But something like toxic sludge filling washbasins is another story entirely. As is a maintenance crew kicking down someone’s locked door to install a cable box. It’s a funny image that ties in to a lot of the preconceived notions North Americans have about this place and these people — in Soviet Russia, cable installs you, or whatever — but you wonder what kind of gun the workers, who have already reportedly endured abysmal conditions, must have been under to resort to putting boot to door.

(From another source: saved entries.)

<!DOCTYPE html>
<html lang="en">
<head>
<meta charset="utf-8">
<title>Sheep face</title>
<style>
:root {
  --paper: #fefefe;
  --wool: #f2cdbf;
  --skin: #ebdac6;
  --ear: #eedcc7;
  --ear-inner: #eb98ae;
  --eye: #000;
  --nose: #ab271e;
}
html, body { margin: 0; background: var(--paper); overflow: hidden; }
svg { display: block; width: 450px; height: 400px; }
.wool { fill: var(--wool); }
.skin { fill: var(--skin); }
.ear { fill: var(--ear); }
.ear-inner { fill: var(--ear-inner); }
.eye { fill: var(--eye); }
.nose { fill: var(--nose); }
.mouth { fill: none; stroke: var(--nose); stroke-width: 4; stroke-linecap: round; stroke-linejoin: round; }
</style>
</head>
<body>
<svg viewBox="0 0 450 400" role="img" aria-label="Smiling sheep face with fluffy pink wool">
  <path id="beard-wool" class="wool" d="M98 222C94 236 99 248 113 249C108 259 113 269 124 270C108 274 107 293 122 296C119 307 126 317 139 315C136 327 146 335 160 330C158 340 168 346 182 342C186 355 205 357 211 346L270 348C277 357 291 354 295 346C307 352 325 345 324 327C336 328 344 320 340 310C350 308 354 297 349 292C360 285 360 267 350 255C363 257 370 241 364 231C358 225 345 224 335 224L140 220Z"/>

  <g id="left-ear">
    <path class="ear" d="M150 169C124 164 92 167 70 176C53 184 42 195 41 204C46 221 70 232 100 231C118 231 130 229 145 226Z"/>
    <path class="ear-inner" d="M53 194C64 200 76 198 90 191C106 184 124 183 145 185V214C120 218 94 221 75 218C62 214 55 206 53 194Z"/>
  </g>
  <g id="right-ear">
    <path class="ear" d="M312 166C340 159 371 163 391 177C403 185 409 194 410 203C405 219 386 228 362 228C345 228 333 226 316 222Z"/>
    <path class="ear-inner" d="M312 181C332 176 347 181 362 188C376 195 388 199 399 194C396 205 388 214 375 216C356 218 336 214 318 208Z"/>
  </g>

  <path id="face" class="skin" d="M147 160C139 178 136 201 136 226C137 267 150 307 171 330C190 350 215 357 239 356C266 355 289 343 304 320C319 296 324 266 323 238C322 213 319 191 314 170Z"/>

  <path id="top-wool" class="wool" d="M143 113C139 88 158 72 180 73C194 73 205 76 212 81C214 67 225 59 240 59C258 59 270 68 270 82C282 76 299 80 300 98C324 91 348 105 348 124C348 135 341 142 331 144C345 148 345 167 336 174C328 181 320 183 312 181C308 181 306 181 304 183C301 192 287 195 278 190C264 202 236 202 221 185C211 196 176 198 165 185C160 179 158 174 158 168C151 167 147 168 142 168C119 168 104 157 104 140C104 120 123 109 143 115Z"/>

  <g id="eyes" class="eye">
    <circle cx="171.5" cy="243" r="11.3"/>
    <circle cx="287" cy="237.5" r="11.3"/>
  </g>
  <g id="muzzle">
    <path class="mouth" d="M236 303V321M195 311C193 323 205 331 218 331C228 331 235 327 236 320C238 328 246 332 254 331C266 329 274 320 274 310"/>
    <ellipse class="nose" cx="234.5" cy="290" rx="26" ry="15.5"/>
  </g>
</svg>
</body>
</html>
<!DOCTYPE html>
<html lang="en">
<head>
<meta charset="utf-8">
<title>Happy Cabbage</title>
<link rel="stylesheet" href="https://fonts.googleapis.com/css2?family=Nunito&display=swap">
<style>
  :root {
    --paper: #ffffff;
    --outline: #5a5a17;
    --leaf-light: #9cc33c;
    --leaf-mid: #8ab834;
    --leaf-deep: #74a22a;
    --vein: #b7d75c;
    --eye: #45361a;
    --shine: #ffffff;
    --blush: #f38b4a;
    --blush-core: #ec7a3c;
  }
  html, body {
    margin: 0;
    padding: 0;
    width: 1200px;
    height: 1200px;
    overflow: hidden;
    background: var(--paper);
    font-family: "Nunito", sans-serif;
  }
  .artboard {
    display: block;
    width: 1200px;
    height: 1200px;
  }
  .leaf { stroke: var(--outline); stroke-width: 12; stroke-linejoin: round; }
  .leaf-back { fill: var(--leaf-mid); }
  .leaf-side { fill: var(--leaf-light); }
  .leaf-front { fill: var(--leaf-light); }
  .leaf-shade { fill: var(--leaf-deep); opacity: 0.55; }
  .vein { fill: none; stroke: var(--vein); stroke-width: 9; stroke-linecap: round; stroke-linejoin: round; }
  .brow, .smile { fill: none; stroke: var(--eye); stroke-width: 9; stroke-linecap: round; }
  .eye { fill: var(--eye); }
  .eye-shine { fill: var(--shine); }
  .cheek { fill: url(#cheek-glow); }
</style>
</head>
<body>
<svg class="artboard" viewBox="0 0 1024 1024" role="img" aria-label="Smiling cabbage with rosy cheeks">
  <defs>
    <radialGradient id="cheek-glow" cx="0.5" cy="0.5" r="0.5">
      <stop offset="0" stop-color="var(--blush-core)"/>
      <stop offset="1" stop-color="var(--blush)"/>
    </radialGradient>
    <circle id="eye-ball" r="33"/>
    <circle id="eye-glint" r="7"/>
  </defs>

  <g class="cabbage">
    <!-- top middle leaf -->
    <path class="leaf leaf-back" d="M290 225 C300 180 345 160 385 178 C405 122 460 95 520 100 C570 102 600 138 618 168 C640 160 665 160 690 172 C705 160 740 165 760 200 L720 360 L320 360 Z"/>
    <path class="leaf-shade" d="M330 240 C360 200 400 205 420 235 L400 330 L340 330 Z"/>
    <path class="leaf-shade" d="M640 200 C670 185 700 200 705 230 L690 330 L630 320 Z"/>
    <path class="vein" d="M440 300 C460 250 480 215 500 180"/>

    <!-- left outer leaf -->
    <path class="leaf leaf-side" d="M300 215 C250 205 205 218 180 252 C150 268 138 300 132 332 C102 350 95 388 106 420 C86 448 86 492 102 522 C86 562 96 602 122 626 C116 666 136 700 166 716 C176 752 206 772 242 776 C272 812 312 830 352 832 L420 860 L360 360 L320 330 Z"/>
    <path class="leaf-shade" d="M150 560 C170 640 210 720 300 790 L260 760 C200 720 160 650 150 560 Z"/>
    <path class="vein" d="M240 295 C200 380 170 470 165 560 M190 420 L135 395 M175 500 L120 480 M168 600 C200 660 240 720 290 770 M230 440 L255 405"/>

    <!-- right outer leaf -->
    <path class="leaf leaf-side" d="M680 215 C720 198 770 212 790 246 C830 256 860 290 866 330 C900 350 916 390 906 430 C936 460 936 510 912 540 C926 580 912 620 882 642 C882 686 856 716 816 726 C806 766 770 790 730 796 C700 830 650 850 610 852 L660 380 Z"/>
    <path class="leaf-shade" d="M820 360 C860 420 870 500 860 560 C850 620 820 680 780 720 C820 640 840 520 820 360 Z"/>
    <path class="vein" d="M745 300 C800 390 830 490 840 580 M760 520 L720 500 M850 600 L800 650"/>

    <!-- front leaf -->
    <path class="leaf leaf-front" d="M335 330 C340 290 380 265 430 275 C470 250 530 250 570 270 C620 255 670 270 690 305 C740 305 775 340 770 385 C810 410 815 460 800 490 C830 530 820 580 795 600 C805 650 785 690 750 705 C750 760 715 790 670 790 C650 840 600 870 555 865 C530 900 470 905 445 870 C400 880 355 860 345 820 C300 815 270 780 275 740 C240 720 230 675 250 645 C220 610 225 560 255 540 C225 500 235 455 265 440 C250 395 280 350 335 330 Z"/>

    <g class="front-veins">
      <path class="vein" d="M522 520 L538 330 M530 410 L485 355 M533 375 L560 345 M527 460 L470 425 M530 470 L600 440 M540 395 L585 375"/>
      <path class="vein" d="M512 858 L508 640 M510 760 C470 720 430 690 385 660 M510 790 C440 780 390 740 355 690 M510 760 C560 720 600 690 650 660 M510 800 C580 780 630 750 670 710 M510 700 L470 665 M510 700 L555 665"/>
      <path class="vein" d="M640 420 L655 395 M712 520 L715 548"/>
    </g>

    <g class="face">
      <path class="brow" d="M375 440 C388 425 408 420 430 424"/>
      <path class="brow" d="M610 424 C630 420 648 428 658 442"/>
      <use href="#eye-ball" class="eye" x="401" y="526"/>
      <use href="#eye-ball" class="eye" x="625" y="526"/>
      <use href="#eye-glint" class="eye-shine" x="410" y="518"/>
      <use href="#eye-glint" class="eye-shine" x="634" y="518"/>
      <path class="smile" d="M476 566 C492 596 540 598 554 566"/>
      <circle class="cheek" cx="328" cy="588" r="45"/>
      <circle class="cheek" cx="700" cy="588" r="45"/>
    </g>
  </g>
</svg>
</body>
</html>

When I got back to my hotel complex last night, I saw another door that shouldn’t have been left open, this one leading down to the cellar. I went down for a peek. As basements of hastily fabricated media housing complexes in corruption-plagued countries go, I imagine, it was not out of the ordinary: low, dripping ceilings; cords and cables slung inches away from dank puddles; workers’ belongings and equipment; a random Castaway-style handprint on a wall. Standard stuff. Then I came upon a small, poignant sculpture crafted out of tinfoil and propped up on a pipe. It was a hand, giving the middle finger. Whether the sentiment was directed at Russian President Vladimir Putin, or at some asshole foreman, or at me, I can’t say.
Even outside the provincial confines of media housing, the headlines have gotten increasingly bizarre. Chuck Schumer is apparently harassing the Russian ambassador about a blocked shipment of Chobani yogurt. Earlier this week, Putin visited a “Persian leopard sanctuary” not far from where the Games will be held. He posed with a baby leopard on his lap. “We made friends,” he said. Then the animal lashed out at a few reporters on the scene, scratching one on the hand and biting one on the knee. It seemed fitting.